*** Begin section ***
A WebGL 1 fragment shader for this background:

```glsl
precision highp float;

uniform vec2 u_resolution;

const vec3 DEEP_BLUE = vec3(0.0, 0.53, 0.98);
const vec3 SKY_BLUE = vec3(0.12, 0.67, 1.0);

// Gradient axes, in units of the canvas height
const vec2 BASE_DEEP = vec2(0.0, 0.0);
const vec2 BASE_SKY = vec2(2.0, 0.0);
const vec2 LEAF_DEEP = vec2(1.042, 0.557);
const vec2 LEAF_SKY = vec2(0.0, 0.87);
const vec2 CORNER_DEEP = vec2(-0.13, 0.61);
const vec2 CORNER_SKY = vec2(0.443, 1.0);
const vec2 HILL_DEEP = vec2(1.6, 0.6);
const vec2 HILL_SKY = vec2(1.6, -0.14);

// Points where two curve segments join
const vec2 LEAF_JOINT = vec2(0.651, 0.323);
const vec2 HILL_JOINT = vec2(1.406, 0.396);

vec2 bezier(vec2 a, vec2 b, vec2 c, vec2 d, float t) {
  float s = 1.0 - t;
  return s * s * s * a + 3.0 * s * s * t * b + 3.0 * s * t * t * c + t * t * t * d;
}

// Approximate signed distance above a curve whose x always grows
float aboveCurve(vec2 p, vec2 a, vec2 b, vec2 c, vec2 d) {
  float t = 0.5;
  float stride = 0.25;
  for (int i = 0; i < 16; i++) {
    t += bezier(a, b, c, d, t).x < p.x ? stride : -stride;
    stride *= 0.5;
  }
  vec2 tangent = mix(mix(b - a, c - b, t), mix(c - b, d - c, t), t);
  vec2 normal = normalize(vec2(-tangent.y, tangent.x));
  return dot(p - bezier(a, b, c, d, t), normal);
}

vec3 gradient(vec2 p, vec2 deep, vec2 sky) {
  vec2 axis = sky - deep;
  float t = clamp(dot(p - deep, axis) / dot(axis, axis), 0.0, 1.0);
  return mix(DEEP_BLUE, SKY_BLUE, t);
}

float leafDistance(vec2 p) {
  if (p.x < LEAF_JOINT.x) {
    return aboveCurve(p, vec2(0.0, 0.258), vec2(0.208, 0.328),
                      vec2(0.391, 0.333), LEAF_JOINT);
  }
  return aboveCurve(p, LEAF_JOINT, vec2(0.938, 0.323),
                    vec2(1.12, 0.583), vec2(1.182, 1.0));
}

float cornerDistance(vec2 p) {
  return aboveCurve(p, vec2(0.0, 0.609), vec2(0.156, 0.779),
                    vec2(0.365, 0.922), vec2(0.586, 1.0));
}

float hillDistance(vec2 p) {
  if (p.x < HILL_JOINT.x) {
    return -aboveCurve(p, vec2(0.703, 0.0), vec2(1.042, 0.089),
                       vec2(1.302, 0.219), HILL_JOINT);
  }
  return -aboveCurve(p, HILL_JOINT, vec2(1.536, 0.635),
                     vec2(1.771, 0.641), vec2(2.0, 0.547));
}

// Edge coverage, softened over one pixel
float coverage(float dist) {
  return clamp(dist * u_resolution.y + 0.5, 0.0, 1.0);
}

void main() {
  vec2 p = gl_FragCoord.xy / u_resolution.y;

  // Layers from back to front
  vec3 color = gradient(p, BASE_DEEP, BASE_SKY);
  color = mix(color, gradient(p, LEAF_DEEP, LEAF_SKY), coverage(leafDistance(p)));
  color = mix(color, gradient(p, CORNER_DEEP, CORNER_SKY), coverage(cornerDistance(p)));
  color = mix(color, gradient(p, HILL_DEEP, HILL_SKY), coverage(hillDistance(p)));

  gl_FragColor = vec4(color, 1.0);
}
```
*** End section ***
THE TASK: Copy the listing word for word.

OUTPUT BELOW:
A WebGL 1 fragment shader for this background:

```glsl
precision highp float;

uniform vec2 u_resolution;

const vec3 DEEP_BLUE = vec3(0.0, 0.53, 0.98);
const vec3 SKY_BLUE = vec3(0.12, 0.67, 1.0);

// Gradient axes, in units of the canvas height
const vec2 BASE_DEEP = vec2(0.0, 0.0);
const vec2 BASE_SKY = vec2(2.0, 0.0);
const vec2 LEAF_DEEP = vec2(1.042, 0.557);
const vec2 LEAF_SKY = vec2(0.0, 0.87);
const vec2 CORNER_DEEP = vec2(-0.13, 0.61);
const vec2 CORNER_SKY = vec2(0.443, 1.0);
const vec2 HILL_DEEP = vec2(1.6, 0.6);
const vec2 HILL_SKY = vec2(1.6, -0.14);

// Points where two curve segments join
const vec2 LEAF_JOINT = vec2(0.651, 0.323);
const vec2 HILL_JOINT = vec2(1.406, 0.396);

vec2 bezier(vec2 a, vec2 b, vec2 c, vec2 d, float t) {
  float s = 1.0 - t;
  return s * s * s * a + 3.0 * s * s * t * b + 3.0 * s * t * t * c + t * t * t * d;
}

// Approximate signed distance above a curve whose x always grows
float aboveCurve(vec2 p, vec2 a, vec2 b, vec2 c, vec2 d) {
  float t = 0.5;
  float stride = 0.25;
  for (int i = 0; i < 16; i++) {
    t += bezier(a, b, c, d, t).x < p.x ? stride : -stride;
    stride *= 0.5;
  }
  vec2 tangent = mix(mix(b - a, c - b, t), mix(c - b, d - c, t), t);
  vec2 normal = normalize(vec2(-tangent.y, tangent.x));
  return dot(p - bezier(a, b, c, d, t), normal);
}

vec3 gradient(vec2 p, vec2 deep, vec2 sky) {
  vec2 axis = sky - deep;
  float t = clamp(dot(p - deep, axis) / dot(axis, axis), 0.0, 1.0);
  return mix(DEEP_BLUE, SKY_BLUE, t);
}

float leafDistance(vec2 p) {
  if (p.x < LEAF_JOINT.x) {
    return aboveCurve(p, vec2(0.0, 0.258), vec2(0.208, 0.328),
                      vec2(0.391, 0.333), LEAF_JOINT);
  }
  return aboveCurve(p, LEAF_JOINT, vec2(0.938, 0.323),
                    vec2(1.12, 0.583), vec2(1.182, 1.0));
}

float cornerDistance(vec2 p) {
  return aboveCurve(p, vec2(0.0, 0.609), vec2(0.156, 0.779),
                    vec2(0.365, 0.922), vec2(0.586, 1.0));
}

float hillDistance(vec2 p) {
  if (p.x < HILL_JOINT.x) {
    return -aboveCurve(p, vec2(0.703, 0.0), vec2(1.042, 0.089),
                       vec2(1.302, 0.219), HILL_JOINT);
  }
  return -aboveCurve(p, HILL_JOINT, vec2(1.536, 0.635),
                     vec2(1.771, 0.641), vec2(2.0, 0.547));
}

// Edge coverage, softened over one pixel
float coverage(float dist) {
  return clamp(dist * u_resolution.y + 0.5, 0.0, 1.0);
}

void main() {
  vec2 p = gl_FragCoord.xy / u_resolution.y;

  // Layers from back to front
  vec3 color = gradient(p, BASE_DEEP, BASE_SKY);
  color = mix(color, gradient(p, LEAF_DEEP, LEAF_SKY), coverage(leafDistance(p)));
  color = mix(color, gradient(p, CORNER_DEEP, CORNER_SKY), coverage(cornerDistance(p)));
  color = mix(color, gradient(p, HILL_DEEP, HILL_SKY), coverage(hillDistance(p)));

  gl_FragColor = vec4(color, 1.0);
}
```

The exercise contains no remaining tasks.